To speak with one of the press conference participants or a letter signatory, please contact
Category: Press Releases
Published: Monday, 12 October 2015 15:53
For Immediate Release
Date: Thursday, May 19, 2011
Contact: Gabe Vasquez, Executive Director, Hispano Chamber of Commerce de Las Cruces
Contact: Elisa Cundiff, Executive Director Las Cruces Green Chamber of Commerce
Hispano, Green Chambers of Commerce Applaud Reintroduction of Wilderness Protection Bill
Las Cruces, N.M. – The Las Cruces Hispano and Green Chambers of Commerce joined today to applaud the reintroduction of the Organ Mountains-Desert Peaks Wilderness Act – now known as the Organ Mountains-Doña Ana County Conservation and Protection Act – into Congress.
The Organ Mountains-Doña Ana County Conservation and Protection Act, introduced by U.S. Sen. Jeff Bingaman, seeks to create wilderness and conservation areas in Doña Ana County that provide for continued public use while protecting the granite peaks and foothills of the Organ Mountains, as well as the volcanic cinder cones of the Potrillo Mountains, among other public lands in the county.
“This legislation will be a tremendous asset in our ability to recruit good companies and jobs to Doña Ana County,” said John Munoz, President of the Hispano Chamber of Commerce de Las Cruces. “Entrepreneurs want to live in an area with a high quality of life for them and their families. Protecting Doña Ana County’s incredible wilderness areas will play an important role in securing our quality of life and our economic future.”

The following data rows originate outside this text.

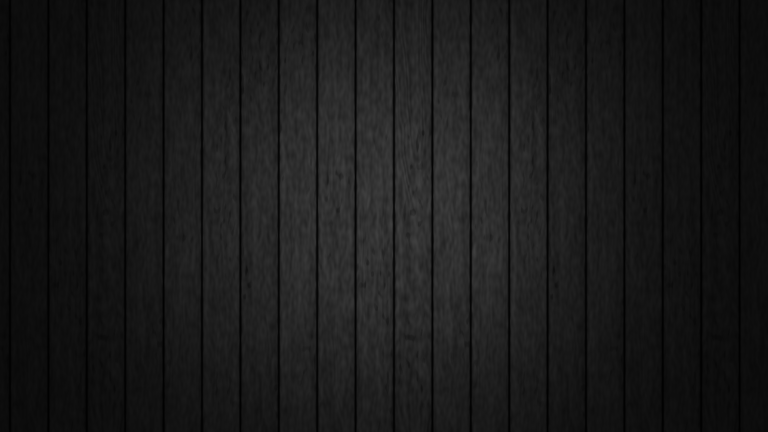
Write a Shadertoy shader that draws this texture.

```glsl
const float PLANKS = 20.0;
const float FIRST_SEAM = 0.26;
const float PLANK_CYCLE = 8.0;

float hash(vec2 p) {
    p = fract(p * vec2(0.1031, 0.1137));
    p += dot(p, p.yx + 33.33);
    return fract((p.x + p.y) * p.x * 17.0);
}

vec2 gradient(vec2 cell) {
    float angle = 6.2832 * hash(cell);
    return vec2(cos(angle), sin(angle));
}

float gradientNoise(vec2 p) {
    vec2 i = floor(p), f = fract(p);
    vec2 w = f * f * f * (f * (f * 6.0 - 15.0) + 10.0);
    vec2 e = vec2(0.0, 1.0);
    float low = mix(dot(gradient(i), f),
                    dot(gradient(i + e.yx), f - e.yx), w.x);
    float high = mix(dot(gradient(i + e.xy), f - e.xy),
                     dot(gradient(i + e.yy), f - e.yy), w.x);
    return mix(low, high, w.y);
}

// Fine fibres layered from long streaks to short scratches
float fibres(vec2 p) {
    float sum = 0.0, weight = 0.3;
    vec2 frequency = vec2(4.0, 3.0);
    for (int i = 0; i < 4; i++) {
        sum += weight * gradientNoise(p * frequency + float(i) * 19.7);
        frequency *= vec2(1.45, 2.6);
        weight *= 1.25;
    }
    return sum;
}

// Growth rings stretched into long arches
float rings(vec2 p) {
    float field = gradientNoise(p * vec2(1.3, 2.2));
    field += 0.12 * gradientNoise(p * vec2(4.0, 14.0));
    return sin(52.0 * field);
}

// Small dark nicks gathered in patches
float flecks(vec2 p) {
    float n = gradientNoise(p * vec2(9.0, 38.0));
    float patchy = gradientNoise(p * vec2(1.1, 4.0) + 8.3);
    return smoothstep(0.18, 0.45, n) * smoothstep(0.0, 0.35, patchy);
}

// Thin uneven groove between boards, in a soft shadow
float seamShade(float across, float wear, float pixel) {
    float d = min(across, 1.0 - across);
    float groove = smoothstep(0.0, max(0.055, pixel) + 0.025 * wear, d);
    float shadow = 0.16 * exp(-d / 0.07);
    float bevel = 0.08 * exp(-pow((across - 0.1) / 0.05, 2.0));
    return mix(0.25, 1.0, groove) - shadow + bevel;
}

float spotlight(vec2 p, vec2 centre) {
    vec2 d = p - centre;
    return 0.041 + 0.162 * exp(-3.7 * dot(d, d));
}

void mainImage(out vec4 fragColor, in vec2 fragCoord) {
    vec2 uv = fragCoord / iResolution.xy;
    float aspect = iResolution.x / iResolution.y;

    // Board layout
    float board = uv.x * PLANKS - FIRST_SEAM;
    float kind = mod(floor(board), PLANK_CYCLE);
    float across = fract(board);
    vec2 wood = vec2(across + kind * 13.0, uv.y + kind * 3.7);

    // Wood surface
    float ringAmount = kind == 2.0 ? 0.07 : 0.03;
    float wear = gradientNoise(vec2(floor(board + 0.5) * 5.3, uv.y * 45.0));
    float tone = 0.96 + 0.1 * hash(vec2(kind + 4.0, 7.0));
    tone += 0.42 * fibres(wood);
    tone += ringAmount * rings(wood);
    tone -= 0.22 * flecks(wood);
    tone *= seamShade(across, wear, PLANKS / iResolution.x);

    // Soft central light
    vec2 p = vec2(uv.x * aspect, uv.y);
    float light = spotlight(p, vec2(0.5 * aspect, 0.53));
    fragColor = vec4(vec3(max(tone, 0.0) * light), 1.0);
}
```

When the bill was introduced during the last session of Congress, the bill was given a unanimous “voice vote” approval, clearing the Senate Energy and Natural Resources Committee. Both Bingaman and U.S. Sen. Tom Udall were sponsors of the bill.
“Numerous studies have shown that communities with protected lands nearby have higher than average personal income growth and job creation. The reason is simple – people are attracted to the high quality of life associated with beautiful views, undisturbed wild lands, recreation, cultural and historical landmarks, clean air and water, and diverse wildlife. If passed by Congress, this legislation will be a boost to businesses in Doña Ana County, creating more jobs in the recreation and tourism industries and continuing to attract people who want to live and work here. We can’t thank Senators Bingaman and Udall enough for their efforts.” said Renee Frank, President of the Las Cruces Green Chamber of Commerce.

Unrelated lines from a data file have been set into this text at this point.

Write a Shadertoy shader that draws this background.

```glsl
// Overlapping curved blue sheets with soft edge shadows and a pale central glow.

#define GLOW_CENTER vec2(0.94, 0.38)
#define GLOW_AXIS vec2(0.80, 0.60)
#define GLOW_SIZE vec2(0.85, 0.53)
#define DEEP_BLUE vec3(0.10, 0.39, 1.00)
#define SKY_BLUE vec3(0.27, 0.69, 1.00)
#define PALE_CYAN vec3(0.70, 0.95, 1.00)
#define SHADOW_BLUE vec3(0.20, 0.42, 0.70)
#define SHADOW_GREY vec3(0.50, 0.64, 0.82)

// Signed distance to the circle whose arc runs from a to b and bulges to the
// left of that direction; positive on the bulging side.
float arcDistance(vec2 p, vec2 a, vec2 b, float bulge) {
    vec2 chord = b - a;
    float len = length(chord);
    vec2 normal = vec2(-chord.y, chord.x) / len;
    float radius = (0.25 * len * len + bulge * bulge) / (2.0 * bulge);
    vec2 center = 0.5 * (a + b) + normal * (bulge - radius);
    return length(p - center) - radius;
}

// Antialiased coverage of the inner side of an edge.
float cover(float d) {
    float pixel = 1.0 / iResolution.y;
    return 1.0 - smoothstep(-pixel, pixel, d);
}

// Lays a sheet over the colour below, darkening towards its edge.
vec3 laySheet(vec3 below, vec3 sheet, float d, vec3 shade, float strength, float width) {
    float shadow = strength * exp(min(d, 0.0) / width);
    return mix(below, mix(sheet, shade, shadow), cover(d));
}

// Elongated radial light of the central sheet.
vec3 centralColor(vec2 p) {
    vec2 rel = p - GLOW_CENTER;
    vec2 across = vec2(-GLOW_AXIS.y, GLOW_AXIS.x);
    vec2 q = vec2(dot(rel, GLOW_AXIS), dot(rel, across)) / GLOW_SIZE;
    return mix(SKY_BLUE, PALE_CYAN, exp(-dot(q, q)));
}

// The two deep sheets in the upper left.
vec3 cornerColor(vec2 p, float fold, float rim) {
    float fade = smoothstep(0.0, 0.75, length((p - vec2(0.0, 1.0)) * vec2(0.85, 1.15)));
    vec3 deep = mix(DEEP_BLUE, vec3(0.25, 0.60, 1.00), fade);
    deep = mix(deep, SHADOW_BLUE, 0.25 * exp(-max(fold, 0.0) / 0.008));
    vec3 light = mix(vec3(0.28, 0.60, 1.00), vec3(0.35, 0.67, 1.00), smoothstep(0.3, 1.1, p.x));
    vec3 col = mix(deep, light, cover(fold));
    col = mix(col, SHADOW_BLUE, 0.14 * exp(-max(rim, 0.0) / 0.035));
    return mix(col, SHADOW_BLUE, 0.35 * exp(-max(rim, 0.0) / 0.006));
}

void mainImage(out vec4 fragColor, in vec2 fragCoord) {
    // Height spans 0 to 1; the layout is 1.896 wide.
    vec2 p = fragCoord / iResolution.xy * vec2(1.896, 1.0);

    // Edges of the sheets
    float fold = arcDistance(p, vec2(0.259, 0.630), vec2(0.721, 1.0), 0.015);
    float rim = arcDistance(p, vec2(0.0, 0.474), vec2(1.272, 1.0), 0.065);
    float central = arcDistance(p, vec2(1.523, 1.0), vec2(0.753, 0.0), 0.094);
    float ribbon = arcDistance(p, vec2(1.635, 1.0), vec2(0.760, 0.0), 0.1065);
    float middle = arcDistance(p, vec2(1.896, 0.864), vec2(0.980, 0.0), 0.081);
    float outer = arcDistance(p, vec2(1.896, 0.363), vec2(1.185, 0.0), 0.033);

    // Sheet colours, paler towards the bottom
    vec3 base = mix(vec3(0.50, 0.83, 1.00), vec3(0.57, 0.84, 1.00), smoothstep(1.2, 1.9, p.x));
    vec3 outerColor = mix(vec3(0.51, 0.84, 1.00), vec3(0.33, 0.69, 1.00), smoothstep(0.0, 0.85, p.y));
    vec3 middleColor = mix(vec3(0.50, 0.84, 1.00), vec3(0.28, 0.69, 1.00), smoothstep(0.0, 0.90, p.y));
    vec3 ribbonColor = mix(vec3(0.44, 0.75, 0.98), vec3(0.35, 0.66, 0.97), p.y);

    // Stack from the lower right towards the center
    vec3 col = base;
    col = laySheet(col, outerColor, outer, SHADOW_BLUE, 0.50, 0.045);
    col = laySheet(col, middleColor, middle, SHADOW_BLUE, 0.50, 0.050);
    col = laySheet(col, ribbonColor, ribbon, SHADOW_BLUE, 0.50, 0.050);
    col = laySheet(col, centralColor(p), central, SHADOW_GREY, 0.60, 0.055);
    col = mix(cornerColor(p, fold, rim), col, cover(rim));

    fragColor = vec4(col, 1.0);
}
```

Much of the wilderness area targeted for protection by the new legislation has been managed as a “Wilderness Study Area,” a Bureau of Land Management designation, since the 1980s when the Reagan Administration set it aside for protected status. If passed, the bill would create about 241,400 acres of wilderness and 99,150 acres of National Conservation Area (NCA). These areas would then be managed in ways that protect the landscape and environment from development while preserving existing uses – such as hunting, hiking and grazing.
About the Hispano Chamber of Commerce de Las Cruces: The Hispano Chamber of Commerce de Las Cruces, through its diverse membership, advocates for business growth in the community and promotes Las Cruces and Hispanic business owners through economic development, education, community service, and cultural awareness. The Hispano Chamber of Commerce de Las Cruces was initiated in 1992 as the Hispano Chamber of Doña Ana County, and in 1994 incorporated as The Hispano Chamber of Commerce de Las Cruces. The original founders consisted of a group of businesspersons interested in developing a support organization for small, Hispanic businesses.
About the Las Cruces Green Chamber of Commerce: The Las Cruces Green Chamber of Commerce, a chapter of the New Mexico Green Chamber of Commerce, is a network of businesses dedicated to building a healthy, vibrant, and diverse local economy in Las Cruces and the surrounding areas. The mission of the Las Cruces Green Chamber of Commerce is to foster the success of the local economy and to promote businesses committed to environmental and social responsibility.